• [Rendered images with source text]
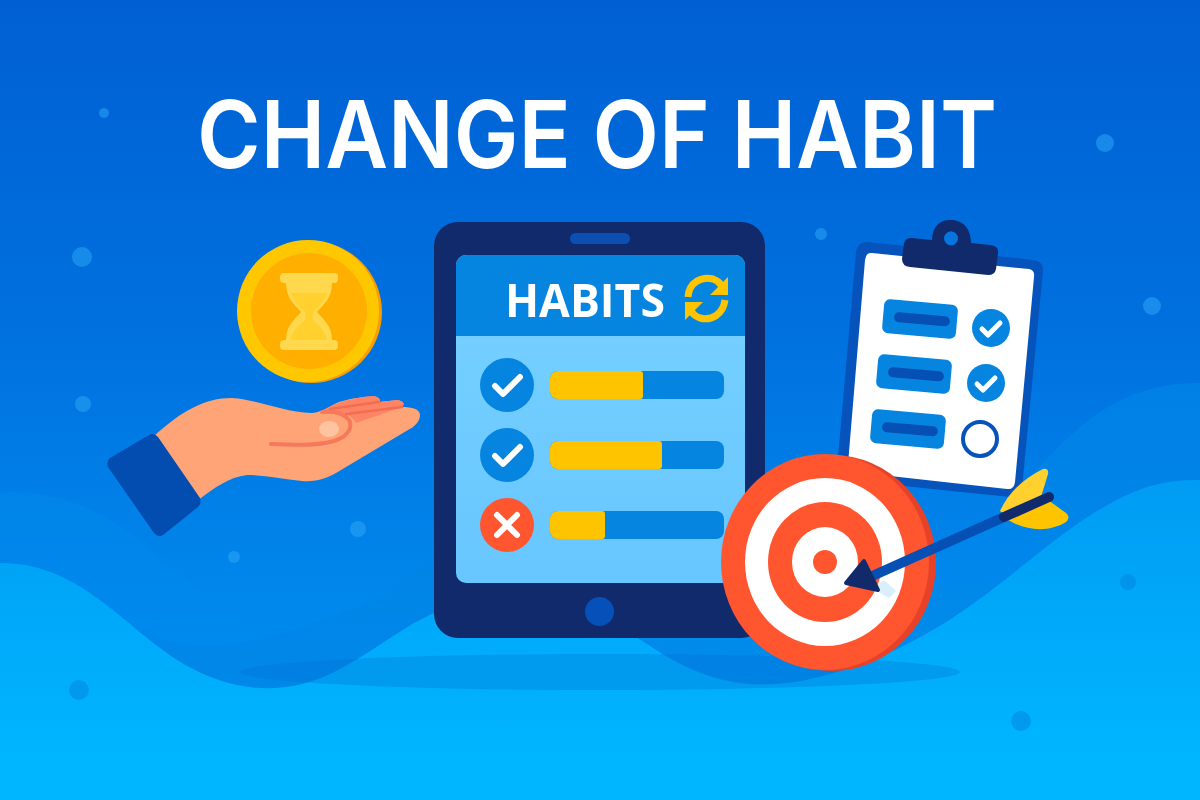
<!DOCTYPE html>
<html lang="en">
<head>
<meta charset="utf-8">
<title>Change of Habit</title>
<style>
:root {
  --navy: #102a6b;
  --royal: #0350b8;
  --blue: #0585e0;
  --sky: #70cdff;
  --yellow: #ffc400;
  --amber: #ffae00;
  --red: #ff5630;
  --white: #fff;
}
* { box-sizing: border-box; margin: 0; padding: 0; }
html, body { width: 1200px; height: 800px; overflow: hidden; }
.banner { position: relative; width: 1200px; height: 800px; overflow: hidden; background: linear-gradient(#0060d3, #0070df 40%, #0088ec 75%); }
.layer { position: absolute; left: 0; top: 0; display: block; }
.title { position: absolute; left: 0; top: 0; width: 1200px; height: 200px; }
.title text { font: 600 94px Inter, Roboto, sans-serif; fill: var(--white); }
.tablet { position: absolute; left: 434px; top: 222px; width: 331px; height: 416px; border-radius: 24px; background: var(--navy); }
.speaker { position: absolute; left: 136px; top: 11px; width: 60px; height: 11px; border-radius: 6px; background: #0b4fb3; }
.home-button { position: absolute; left: 151px; top: 375px; width: 29px; height: 29px; border-radius: 50%; background: #0650b9; }
.screen { position: absolute; left: 22px; top: 33px; width: 289px; height: 328px; border-radius: 10px; overflow: hidden; background: linear-gradient(#78d2ff, #68c6ff); }
.screen-header { position: relative; height: 81px; background: var(--blue); }
.screen-header svg { display: block; }
.screen-header text { font: 700 46px "Open Sans", "Noto Sans", sans-serif; fill: var(--white); }
.habits { list-style: none; padding: 22px 0 0 24px; }
.habit { display: flex; align-items: center; gap: 16px; height: 54px; margin-bottom: 16px; }
.habit svg { display: block; flex: none; }
.bar { width: 174px; height: 28px; border-radius: 8px; overflow: hidden; background: var(--blue); }
.bar span { display: block; height: 28px; background: var(--yellow); border-radius: 0 3px 3px 0; }
</style>
</head>
<body>
<main class="banner">
  <svg class="layer" width="1200" height="800" viewBox="0 0 1200 800" aria-hidden="true">
    <defs>
      <linearGradient id="mid-wave" x1="0" y1="380" x2="0" y2="700" gradientUnits="userSpaceOnUse">
        <stop offset="0" stop-color="#0080e4"/><stop offset="1" stop-color="#008cf0"/>
      </linearGradient>
      <linearGradient id="front-wave" x1="0" y1="480" x2="0" y2="760" gradientUnits="userSpaceOnUse">
        <stop offset="0" stop-color="#009cf3"/><stop offset=".5" stop-color="#00a9fa"/><stop offset="1" stop-color="#00b6ff"/>
      </linearGradient>
      <clipPath id="front-clip"><path d="M0 563C70 563 110 610 160 648C210 686 270 702 330 674C380 650 410 616 470 600C550 580 610 620 650 646C710 686 760 694 830 674C950 640 1010 570 1080 522C1120 496 1150 479 1200 480V800H0Z"/></clipPath>
    </defs>
    <path fill="url(#mid-wave)" d="M0 493C80 488 130 530 180 575C240 630 320 645 385 595C420 568 435 550 480 530C570 500 630 560 690 580C800 615 930 580 1000 510C1060 448 1100 383 1200 383V800H0Z"/>
    <path fill="url(#front-wave)" d="M0 563C70 563 110 610 160 648C210 686 270 702 330 674C380 650 410 616 470 600C550 580 610 620 650 646C710 686 760 694 830 674C950 640 1010 570 1080 522C1120 496 1150 479 1200 480V800H0Z"/>
    <path fill="#0082df" opacity=".4" d="M132 626C200 670 300 632 385 595L434 554V612C400 628 370 655 330 674C270 702 210 686 160 648Z"/>
    <path fill="#008be8" opacity=".5" d="M640 638C710 684 760 694 830 674C900 655 950 620 1000 580L940 590L760 638Z"/>
    <ellipse cx="600" cy="672" rx="360" ry="18" fill="#006fd0" opacity=".3"/>
    <g fill="#2ba5f5" opacity=".55">
      <circle cx="104" cy="113" r="5"/><circle cx="82" cy="257" r="10"/><circle cx="1105" cy="143" r="9"/>
      <circle cx="821" cy="234" r="6"/><circle cx="1152" cy="306" r="9"/><circle cx="83" cy="404" r="8"/>
      <circle cx="358" cy="529" r="8"/><circle cx="234" cy="557" r="6"/>
    </g>
    <g fill="#0086e4" opacity=".55">
      <circle cx="79" cy="690" r="10"/><circle cx="1128" cy="582" r="8"/><circle cx="1021" cy="721" r="10"/>
    </g>
  </svg>

  <h1 class="title">
    <svg width="1200" height="200" viewBox="0 0 1200 200"><text x="197" y="168" textLength="800" lengthAdjust="spacingAndGlyphs">CHANGE OF HABIT</text></svg>
  </h1>

  <svg class="layer" width="1200" height="800" viewBox="0 0 1200 800" role="img" aria-label="Open hand under a gold coin with an hourglass">
    <g id="coin">
      <circle cx="311" cy="312" r="71" fill="#f79d00"/>
      <circle cx="308" cy="311" r="71" fill="#ffc700"/>
      <circle cx="309" cy="311" r="58" fill="#ffaf00"/>
      <g fill="#ffd84d">
        <rect x="280" y="273" width="58" height="10" rx="4"/><rect x="280" y="340" width="58" height="10" rx="4"/>
        <path d="M286 283H332C332 298 324 304 317 312C324 320 332 326 332 340H286C286 326 294 320 301 312C294 304 286 298 286 283Z"/>
      </g>
      <path d="M291 293H327C325 301 318 306 313 312V320C318 325 326 330 327 340H291C292 330 300 325 305 320V312C300 306 293 301 291 293Z" fill="#ffd02e"/>
    </g>
    <g id="hand">
      <path d="M154 436C182 411 204 398 232 398C260 400 282 412 312 413C322 412 330 406 339 402C352 398 364 397 374 396C380 398 381 400 379 402L398 400C404 402 405 404 402 407C412 407 420 409 420 415C420 422 414 427 408 430L341 470C327 479 316 482 302 481C282 479 264 475 247 475C229 477 214 488 197 501Z" fill="#ffa477"/>
      <path d="M322 411C338 401 358 397 374 396C380 398 381 400 379 402L398 400C404 402 405 404 402 407L356 423C352 414 336 410 322 411Z" fill="#ff8465"/>
      <path d="M330 409L379 402M346 414L402 407" fill="none" stroke="#f26d51" stroke-width="2.5" stroke-linecap="round"/>
      <path d="M271 444C294 445 316 446 334 441C350 436 355 424 346 417C340 412 331 411 322 412" fill="none" stroke="#f5795a" stroke-width="4" stroke-linecap="round"/>
      <ellipse cx="329" cy="429" rx="10" ry="8" fill="#ffc3a0"/>
      <path d="M110 458L149 435Q154 432 158 437L200 498Q202 503 198 507L163 535Q158 538 154 533L108 467Q106 461 110 458Z" fill="#034cb0"/>
    </g>
  </svg>

  <section class="tablet">
    <div class="speaker"></div>
    <div class="screen">
      <header class="screen-header">
        <svg width="289" height="81" viewBox="0 0 289 81">
          <text x="49" y="62" textLength="160" lengthAdjust="spacingAndGlyphs">HABITS</text>
          <g fill="none" stroke="#ffc400" stroke-width="7" stroke-linejoin="round">
            <path d="M232 42C233 27 246 21 257 24Q263 26 266 31"/>
            <path d="M269 45C267 60 255 66 244 63Q238 61 235 56"/>
          </g>
          <path d="M272 22V40H254ZM229 65V47H247Z" fill="#ffc400"/>
        </svg>
      </header>
      <ul class="habits">
        <li class="habit">
          <svg width="54" height="54" viewBox="0 0 54 54" role="img" aria-label="Done"><circle cx="27" cy="27" r="27" fill="#0585e0"/><path id="check" d="M15 28L23 36L40 19" fill="none" stroke="#fff" stroke-width="6" stroke-linecap="round" stroke-linejoin="round"/></svg>
          <div class="bar"><span style="width:93px"></span></div>
        </li>
        <li class="habit">
          <svg width="54" height="54" viewBox="0 0 54 54" role="img" aria-label="Done"><circle cx="27" cy="27" r="27" fill="#0585e0"/><use href="#check"/></svg>
          <div class="bar"><span style="width:112px"></span></div>
        </li>
        <li class="habit">
          <svg width="54" height="54" viewBox="0 0 54 54" role="img" aria-label="Missed"><circle cx="27" cy="27" r="27" fill="#ff5630"/><path d="M17 17L37 37M37 17L17 37" stroke="#fff" stroke-width="6" stroke-linecap="round"/></svg>
          <div class="bar"><span style="width:55px"></span></div>
        </li>
      </ul>
    </div>
    <div class="home-button"></div>
  </section>

  <svg class="layer" width="1200" height="800" viewBox="0 0 1200 800" role="img" aria-label="Clipboard checklist and a target hit by an arrow">
    <g id="clipboard">
      <path d="M868 242L1034 260Q1044 262 1043 271L1022 488Q1020 498 1010 497L846 480Q836 478 837 469L856 252Q858 241 868 242Z" fill="#0653bb"/>
      <path d="M872 253L1029 269Q1035 270 1034 277L1015 482Q1014 490 1007 489L854 472Q847 471 848 464L865 260Q866 252 872 253Z" fill="#fff"/>
      <path fill="#102a6b" fill-rule="evenodd" d="M912 238L932 240C932 226 941 219 951 220C963 220 971 229 971 243L990 245Q999 246 998 253L996 269Q995 275 988 275L910 267Q902 266 902 259L904 244Q905 237 912 238ZM951 231.500A7 7 0 1 0 951 245.500A7 7 0 1 0 951 231.500Z"/>
      <circle cx="951" cy="238" r="6.500" fill="#0875dc"/>
      <g id="checklist">
        <g id="task-label" transform="translate(920 319) rotate(5)">
          <rect x="-37" y="-17" width="74" height="34" rx="6" fill="#0585e0"/>
          <rect x="-26" y="-5" width="56" height="10" rx="5" fill="#064fb4"/>
        </g>
        <use href="#task-label" x="-6" y="55"/>
        <use href="#task-label" x="-12" y="110"/>
        <g id="task-done"><circle cx="991" cy="328" r="19" fill="#0585e0"/><path d="M982 329L988 335L1000 323" fill="none" stroke="#fff" stroke-width="5" stroke-linecap="round" stroke-linejoin="round"/></g>
        <use href="#task-done" x="-5" y="55"/>
        <circle cx="980" cy="439" r="17" fill="#fff" stroke="#0653bb" stroke-width="4"/>
      </g>
    </g>
    <g id="target">
      <ellipse cx="832" cy="563" rx="104" ry="108" fill="#e6422a"/>
      <ellipse cx="825" cy="562" rx="104" ry="108" fill="#ff5630"/>
      <ellipse cx="825" cy="562" rx="80" ry="84" fill="#fff"/>
      <ellipse cx="825" cy="562" rx="57" ry="60" fill="#ff5630"/>
      <ellipse cx="825" cy="562" rx="33" ry="35" fill="#fff"/>
      <circle cx="825" cy="562" r="12" fill="#ff5630"/>
    </g>
    <path d="M873 589L884 580L896 591L889 598Z" fill="#d9f0fc"/>
    <g id="arrow">
      <path d="M1000 511C1008 493 1024 478 1043 469Q1049 468 1048 474L1041 497L1004 514Z" fill="#ffd02e"/>
      <path d="M1005 518L1048 500L1066 513Q1071 517 1066 522C1048 533 1024 531 1005 518Z" fill="#ffc400"/>
      <path d="M870 577L1004 517" stroke="#064fb4" stroke-width="10"/>
      <path d="M1004 517L1049 497" stroke="#102a6b" stroke-width="10" stroke-linecap="round"/>
      <path d="M846 583L864 561L878 590Z" fill="#102a6b" stroke="#102a6b" stroke-width="4" stroke-linejoin="round"/>
    </g>
  </svg>
</main>
</body>
</html>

• [PROMPT] Scan the entries above and copy each line where "screen" occurs.

• [ANSWER FOR THIS EXERCISE]
.screen { position: absolute; left: 22px; top: 33px; width: 289px; height: 328px; border-radius: 10px; overflow: hidden; background: linear-gradient(#78d2ff, #68c6ff); }
.screen-header { position: relative; height: 81px; background: var(--blue); }
.screen-header svg { display: block; }
.screen-header text { font: 700 46px "Open Sans", "Noto Sans", sans-serif; fill: var(--white); }
    <div class="screen">
      <header class="screen-header">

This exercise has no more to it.